State how many lines in the entries below hold the string "chrome", and give nothing besides that number.

┌────────

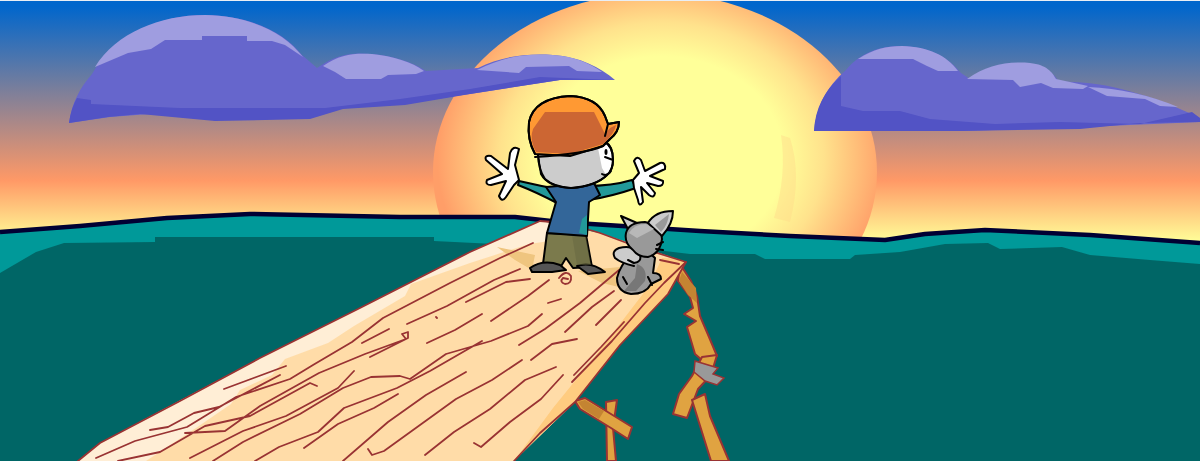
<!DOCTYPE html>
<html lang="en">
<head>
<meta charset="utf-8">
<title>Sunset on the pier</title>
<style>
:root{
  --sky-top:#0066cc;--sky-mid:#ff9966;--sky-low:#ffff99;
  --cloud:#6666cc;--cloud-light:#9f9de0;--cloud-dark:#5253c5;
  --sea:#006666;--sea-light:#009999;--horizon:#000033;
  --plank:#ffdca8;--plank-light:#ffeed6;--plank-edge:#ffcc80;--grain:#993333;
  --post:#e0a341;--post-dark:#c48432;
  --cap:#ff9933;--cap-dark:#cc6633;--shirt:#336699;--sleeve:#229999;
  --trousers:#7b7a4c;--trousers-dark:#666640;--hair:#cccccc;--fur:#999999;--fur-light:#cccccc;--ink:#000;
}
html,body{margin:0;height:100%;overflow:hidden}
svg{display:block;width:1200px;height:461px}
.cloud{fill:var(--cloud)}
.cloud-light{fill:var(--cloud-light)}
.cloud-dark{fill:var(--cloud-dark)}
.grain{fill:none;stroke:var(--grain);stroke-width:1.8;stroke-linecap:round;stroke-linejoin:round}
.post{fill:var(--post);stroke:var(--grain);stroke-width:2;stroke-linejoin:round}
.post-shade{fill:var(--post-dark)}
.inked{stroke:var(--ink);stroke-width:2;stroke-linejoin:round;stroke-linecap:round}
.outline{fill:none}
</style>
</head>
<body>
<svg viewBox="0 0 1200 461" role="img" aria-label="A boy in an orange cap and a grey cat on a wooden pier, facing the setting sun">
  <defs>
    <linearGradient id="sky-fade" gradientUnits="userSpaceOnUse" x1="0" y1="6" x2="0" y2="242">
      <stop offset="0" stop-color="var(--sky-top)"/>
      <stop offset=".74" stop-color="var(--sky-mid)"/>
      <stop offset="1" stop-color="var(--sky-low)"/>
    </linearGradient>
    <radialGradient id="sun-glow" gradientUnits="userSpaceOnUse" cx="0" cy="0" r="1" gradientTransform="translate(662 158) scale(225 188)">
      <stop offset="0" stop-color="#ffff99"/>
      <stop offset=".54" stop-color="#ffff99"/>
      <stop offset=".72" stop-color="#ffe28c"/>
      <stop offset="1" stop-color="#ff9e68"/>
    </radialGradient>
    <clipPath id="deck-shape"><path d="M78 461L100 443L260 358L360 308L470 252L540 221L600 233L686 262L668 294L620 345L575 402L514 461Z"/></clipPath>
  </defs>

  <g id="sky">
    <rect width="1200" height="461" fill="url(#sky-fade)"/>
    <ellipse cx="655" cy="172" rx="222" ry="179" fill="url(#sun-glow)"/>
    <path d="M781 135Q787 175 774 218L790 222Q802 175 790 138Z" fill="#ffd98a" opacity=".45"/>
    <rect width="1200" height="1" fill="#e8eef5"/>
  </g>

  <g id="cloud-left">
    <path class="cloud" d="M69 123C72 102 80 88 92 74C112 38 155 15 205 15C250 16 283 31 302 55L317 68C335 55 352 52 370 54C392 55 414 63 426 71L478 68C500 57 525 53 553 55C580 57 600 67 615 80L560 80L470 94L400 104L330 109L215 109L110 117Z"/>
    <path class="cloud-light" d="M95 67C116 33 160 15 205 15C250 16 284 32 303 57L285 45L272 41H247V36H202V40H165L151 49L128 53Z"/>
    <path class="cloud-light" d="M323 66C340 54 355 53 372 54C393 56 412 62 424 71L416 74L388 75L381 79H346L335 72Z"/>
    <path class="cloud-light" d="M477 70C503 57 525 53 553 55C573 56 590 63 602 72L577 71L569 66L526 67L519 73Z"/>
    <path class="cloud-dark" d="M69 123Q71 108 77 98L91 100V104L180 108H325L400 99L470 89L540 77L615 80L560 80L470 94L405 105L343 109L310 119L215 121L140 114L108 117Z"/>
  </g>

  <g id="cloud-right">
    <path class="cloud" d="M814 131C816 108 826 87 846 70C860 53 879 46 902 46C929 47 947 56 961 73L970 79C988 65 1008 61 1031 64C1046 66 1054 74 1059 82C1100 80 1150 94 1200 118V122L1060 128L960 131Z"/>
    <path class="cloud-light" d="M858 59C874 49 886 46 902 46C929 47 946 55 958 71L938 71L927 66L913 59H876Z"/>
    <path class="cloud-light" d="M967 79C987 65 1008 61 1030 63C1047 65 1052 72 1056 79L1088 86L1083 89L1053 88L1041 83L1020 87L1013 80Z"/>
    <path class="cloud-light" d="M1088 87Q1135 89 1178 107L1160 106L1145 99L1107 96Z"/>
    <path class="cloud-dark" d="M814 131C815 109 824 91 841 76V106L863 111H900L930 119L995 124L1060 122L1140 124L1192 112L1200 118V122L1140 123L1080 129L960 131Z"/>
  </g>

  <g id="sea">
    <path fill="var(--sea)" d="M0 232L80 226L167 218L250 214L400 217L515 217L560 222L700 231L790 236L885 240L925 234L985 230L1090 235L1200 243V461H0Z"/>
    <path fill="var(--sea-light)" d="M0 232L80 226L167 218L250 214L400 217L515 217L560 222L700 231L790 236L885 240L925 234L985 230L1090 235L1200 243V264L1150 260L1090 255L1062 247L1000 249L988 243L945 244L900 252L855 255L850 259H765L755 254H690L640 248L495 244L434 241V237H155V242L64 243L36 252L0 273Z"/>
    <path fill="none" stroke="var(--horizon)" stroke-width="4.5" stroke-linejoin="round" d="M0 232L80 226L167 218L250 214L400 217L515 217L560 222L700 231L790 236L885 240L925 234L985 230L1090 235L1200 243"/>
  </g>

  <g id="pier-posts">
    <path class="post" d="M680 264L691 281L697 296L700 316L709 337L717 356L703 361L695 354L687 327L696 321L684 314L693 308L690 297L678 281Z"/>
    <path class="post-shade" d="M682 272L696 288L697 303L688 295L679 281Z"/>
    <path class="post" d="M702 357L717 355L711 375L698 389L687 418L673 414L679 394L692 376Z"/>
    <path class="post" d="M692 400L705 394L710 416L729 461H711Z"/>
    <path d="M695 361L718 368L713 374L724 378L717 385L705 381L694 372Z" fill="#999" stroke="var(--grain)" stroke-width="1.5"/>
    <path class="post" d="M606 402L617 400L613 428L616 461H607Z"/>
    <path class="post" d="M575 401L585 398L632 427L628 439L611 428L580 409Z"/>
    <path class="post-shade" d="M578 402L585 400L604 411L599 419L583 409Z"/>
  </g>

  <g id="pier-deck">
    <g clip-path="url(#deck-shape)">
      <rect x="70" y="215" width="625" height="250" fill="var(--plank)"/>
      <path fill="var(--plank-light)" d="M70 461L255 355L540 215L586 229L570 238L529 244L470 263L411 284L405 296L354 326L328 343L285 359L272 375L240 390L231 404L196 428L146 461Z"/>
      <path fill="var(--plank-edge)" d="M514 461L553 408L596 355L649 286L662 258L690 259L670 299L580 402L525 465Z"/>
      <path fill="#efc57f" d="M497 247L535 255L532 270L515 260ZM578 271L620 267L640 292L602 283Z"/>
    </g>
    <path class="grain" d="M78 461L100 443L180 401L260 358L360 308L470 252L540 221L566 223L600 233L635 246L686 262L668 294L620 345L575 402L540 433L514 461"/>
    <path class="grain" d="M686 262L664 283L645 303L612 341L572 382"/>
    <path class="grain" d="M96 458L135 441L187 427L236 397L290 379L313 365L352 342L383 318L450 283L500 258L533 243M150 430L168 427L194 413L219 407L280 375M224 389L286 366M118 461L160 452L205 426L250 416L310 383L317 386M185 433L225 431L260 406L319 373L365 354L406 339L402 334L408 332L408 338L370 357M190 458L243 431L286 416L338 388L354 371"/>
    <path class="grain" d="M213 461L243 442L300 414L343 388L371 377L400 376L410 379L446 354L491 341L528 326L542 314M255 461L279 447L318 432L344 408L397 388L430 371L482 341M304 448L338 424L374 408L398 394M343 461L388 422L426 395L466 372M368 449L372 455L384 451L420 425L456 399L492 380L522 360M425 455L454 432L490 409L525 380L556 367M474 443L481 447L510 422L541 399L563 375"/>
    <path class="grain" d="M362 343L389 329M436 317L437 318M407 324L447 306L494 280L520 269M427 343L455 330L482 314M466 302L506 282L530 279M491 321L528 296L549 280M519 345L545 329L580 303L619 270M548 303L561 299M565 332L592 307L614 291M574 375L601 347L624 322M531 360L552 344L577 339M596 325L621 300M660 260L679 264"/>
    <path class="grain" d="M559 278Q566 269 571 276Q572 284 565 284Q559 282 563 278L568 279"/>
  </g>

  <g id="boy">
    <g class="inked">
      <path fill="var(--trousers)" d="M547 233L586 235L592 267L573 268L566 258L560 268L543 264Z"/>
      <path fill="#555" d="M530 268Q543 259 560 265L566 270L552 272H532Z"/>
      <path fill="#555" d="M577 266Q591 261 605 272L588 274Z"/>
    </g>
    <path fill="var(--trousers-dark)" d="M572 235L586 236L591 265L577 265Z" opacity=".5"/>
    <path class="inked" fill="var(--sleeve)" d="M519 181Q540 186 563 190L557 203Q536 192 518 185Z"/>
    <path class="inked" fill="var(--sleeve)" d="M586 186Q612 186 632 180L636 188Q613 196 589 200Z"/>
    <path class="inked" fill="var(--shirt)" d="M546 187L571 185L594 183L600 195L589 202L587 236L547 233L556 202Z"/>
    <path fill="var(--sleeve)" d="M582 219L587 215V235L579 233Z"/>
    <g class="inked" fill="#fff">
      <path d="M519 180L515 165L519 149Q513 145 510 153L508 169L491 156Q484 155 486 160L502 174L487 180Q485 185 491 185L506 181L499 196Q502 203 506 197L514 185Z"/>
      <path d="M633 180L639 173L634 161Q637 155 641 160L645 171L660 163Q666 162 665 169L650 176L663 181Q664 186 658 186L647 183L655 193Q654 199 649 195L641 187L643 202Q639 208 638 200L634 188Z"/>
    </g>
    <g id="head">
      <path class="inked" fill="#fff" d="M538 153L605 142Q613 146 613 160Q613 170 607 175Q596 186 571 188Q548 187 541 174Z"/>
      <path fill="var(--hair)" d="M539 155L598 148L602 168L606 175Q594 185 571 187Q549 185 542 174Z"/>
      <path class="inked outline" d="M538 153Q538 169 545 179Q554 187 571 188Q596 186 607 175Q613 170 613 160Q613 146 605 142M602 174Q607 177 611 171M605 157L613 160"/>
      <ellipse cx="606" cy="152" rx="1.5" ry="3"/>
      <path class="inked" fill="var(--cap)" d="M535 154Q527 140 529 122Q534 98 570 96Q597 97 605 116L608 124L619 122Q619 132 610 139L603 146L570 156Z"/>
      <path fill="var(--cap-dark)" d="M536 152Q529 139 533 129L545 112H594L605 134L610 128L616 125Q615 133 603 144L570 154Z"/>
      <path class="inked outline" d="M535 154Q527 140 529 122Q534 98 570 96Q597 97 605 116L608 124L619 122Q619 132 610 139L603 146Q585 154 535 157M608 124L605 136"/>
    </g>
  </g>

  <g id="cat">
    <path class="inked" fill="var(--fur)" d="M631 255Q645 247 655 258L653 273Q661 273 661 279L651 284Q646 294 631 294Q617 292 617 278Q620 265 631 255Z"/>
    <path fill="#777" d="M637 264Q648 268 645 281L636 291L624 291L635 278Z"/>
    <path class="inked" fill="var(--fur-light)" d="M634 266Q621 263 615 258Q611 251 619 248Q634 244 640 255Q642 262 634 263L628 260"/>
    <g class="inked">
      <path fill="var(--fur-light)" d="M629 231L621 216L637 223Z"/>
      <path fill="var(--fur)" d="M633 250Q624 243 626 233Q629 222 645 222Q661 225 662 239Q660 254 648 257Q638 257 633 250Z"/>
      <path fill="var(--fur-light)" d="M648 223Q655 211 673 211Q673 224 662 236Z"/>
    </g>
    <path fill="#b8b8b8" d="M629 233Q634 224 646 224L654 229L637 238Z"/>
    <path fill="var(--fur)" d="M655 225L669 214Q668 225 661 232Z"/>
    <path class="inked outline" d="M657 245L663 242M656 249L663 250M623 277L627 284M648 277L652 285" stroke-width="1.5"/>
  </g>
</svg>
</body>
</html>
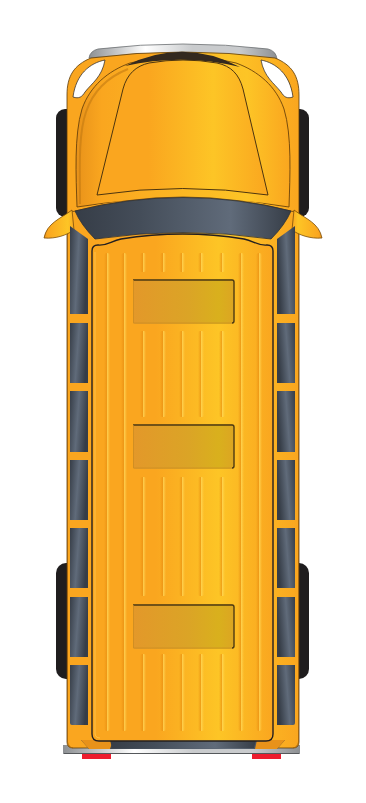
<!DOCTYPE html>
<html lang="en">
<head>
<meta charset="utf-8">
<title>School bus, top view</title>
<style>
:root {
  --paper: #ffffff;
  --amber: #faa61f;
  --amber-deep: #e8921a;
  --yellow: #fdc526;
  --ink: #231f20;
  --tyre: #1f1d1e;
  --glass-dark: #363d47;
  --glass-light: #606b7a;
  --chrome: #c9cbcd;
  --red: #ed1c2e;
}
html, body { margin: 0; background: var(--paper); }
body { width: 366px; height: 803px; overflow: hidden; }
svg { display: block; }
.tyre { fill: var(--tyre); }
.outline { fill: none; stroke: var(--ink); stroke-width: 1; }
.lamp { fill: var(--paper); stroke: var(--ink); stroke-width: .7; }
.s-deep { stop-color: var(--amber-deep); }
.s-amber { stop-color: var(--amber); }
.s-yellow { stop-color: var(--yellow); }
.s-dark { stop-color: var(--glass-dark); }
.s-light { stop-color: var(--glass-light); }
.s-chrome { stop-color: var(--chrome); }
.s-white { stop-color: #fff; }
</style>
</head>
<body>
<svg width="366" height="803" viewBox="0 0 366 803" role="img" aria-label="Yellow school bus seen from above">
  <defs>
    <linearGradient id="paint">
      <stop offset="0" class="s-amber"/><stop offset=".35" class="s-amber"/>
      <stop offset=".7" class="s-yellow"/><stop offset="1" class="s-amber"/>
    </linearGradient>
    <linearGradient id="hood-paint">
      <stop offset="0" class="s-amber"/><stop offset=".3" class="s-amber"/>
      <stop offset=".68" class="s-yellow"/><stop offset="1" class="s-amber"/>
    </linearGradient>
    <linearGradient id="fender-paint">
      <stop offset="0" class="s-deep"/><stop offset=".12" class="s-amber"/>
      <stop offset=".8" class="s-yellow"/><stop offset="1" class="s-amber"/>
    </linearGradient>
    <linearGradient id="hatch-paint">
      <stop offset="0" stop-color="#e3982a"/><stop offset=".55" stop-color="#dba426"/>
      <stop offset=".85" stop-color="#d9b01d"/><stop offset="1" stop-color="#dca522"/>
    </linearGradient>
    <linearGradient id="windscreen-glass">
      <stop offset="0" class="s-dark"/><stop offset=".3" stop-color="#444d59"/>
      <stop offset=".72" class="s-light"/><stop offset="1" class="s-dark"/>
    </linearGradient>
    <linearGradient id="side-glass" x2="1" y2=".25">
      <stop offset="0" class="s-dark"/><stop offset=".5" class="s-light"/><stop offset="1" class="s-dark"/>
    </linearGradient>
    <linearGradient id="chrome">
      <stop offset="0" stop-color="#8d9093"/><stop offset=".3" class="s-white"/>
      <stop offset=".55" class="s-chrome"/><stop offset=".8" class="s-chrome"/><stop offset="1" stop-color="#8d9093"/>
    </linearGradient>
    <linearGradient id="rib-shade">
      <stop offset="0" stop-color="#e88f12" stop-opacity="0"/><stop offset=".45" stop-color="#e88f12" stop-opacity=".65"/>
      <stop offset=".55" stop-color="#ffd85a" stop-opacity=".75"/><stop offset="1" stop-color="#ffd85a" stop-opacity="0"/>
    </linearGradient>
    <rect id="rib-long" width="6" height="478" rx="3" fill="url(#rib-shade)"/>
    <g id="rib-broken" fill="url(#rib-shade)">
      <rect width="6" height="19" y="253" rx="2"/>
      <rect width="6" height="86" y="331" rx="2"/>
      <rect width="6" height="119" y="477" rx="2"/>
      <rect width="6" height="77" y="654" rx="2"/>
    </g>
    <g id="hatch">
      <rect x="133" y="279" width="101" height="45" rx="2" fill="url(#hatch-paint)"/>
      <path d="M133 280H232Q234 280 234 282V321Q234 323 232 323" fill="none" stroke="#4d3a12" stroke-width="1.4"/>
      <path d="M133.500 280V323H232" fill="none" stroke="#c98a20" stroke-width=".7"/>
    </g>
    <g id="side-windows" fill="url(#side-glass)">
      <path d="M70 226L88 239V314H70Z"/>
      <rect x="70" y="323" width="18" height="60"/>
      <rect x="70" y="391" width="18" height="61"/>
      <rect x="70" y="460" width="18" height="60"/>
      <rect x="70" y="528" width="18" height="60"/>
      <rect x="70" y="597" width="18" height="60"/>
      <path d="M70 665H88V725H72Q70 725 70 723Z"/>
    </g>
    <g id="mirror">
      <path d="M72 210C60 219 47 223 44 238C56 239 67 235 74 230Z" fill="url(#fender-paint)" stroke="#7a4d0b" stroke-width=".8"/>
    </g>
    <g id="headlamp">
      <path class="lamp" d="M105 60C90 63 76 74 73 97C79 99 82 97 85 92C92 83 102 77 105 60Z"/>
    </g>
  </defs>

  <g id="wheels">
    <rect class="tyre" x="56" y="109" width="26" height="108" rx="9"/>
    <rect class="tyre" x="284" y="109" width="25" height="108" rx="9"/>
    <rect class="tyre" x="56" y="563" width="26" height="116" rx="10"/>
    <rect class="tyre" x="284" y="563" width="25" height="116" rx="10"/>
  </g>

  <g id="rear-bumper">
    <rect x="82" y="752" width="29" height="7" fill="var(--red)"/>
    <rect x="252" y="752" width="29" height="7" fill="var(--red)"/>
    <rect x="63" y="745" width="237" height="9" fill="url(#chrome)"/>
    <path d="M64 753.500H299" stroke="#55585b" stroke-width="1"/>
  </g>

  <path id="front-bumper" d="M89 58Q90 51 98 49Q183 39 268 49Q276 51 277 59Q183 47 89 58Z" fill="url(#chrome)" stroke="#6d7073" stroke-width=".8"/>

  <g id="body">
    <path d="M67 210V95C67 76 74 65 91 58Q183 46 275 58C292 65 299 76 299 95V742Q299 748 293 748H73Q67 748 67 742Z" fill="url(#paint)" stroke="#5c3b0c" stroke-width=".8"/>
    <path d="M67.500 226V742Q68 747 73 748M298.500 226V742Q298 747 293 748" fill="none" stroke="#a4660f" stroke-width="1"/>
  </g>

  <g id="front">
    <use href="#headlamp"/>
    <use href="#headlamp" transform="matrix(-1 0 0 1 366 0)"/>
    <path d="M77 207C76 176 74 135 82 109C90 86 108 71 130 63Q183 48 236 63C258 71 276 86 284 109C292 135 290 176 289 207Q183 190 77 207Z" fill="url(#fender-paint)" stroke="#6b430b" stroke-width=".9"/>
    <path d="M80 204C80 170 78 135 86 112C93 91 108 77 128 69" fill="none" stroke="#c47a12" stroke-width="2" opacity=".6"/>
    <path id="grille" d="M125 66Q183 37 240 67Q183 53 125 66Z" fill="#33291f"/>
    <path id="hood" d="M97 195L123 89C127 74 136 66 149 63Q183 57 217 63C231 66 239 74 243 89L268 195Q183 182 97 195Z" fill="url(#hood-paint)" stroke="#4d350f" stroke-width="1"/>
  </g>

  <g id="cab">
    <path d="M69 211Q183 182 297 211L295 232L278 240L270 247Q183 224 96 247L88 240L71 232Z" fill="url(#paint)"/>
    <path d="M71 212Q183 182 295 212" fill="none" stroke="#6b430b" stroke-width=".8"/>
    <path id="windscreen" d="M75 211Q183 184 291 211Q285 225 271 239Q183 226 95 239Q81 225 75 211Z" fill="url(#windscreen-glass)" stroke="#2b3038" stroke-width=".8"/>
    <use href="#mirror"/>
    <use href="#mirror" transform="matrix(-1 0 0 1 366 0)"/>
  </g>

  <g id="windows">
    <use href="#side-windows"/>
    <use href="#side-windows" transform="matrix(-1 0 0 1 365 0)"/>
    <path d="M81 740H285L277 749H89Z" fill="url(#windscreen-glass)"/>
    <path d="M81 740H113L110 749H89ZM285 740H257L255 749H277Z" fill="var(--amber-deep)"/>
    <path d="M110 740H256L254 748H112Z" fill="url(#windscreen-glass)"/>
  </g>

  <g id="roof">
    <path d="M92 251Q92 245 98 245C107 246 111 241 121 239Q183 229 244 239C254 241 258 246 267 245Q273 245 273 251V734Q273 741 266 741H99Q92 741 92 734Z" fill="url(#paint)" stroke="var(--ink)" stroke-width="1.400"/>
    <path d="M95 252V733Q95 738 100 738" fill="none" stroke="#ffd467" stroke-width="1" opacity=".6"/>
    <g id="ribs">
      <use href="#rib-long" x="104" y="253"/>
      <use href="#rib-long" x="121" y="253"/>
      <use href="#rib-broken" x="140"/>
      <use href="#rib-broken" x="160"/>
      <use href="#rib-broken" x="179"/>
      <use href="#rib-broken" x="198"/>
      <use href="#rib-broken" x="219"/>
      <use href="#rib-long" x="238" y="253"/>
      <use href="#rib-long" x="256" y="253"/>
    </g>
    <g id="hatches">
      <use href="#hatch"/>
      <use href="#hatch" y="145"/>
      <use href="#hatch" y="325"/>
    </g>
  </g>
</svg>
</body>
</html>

└────────

* Solved exercise
6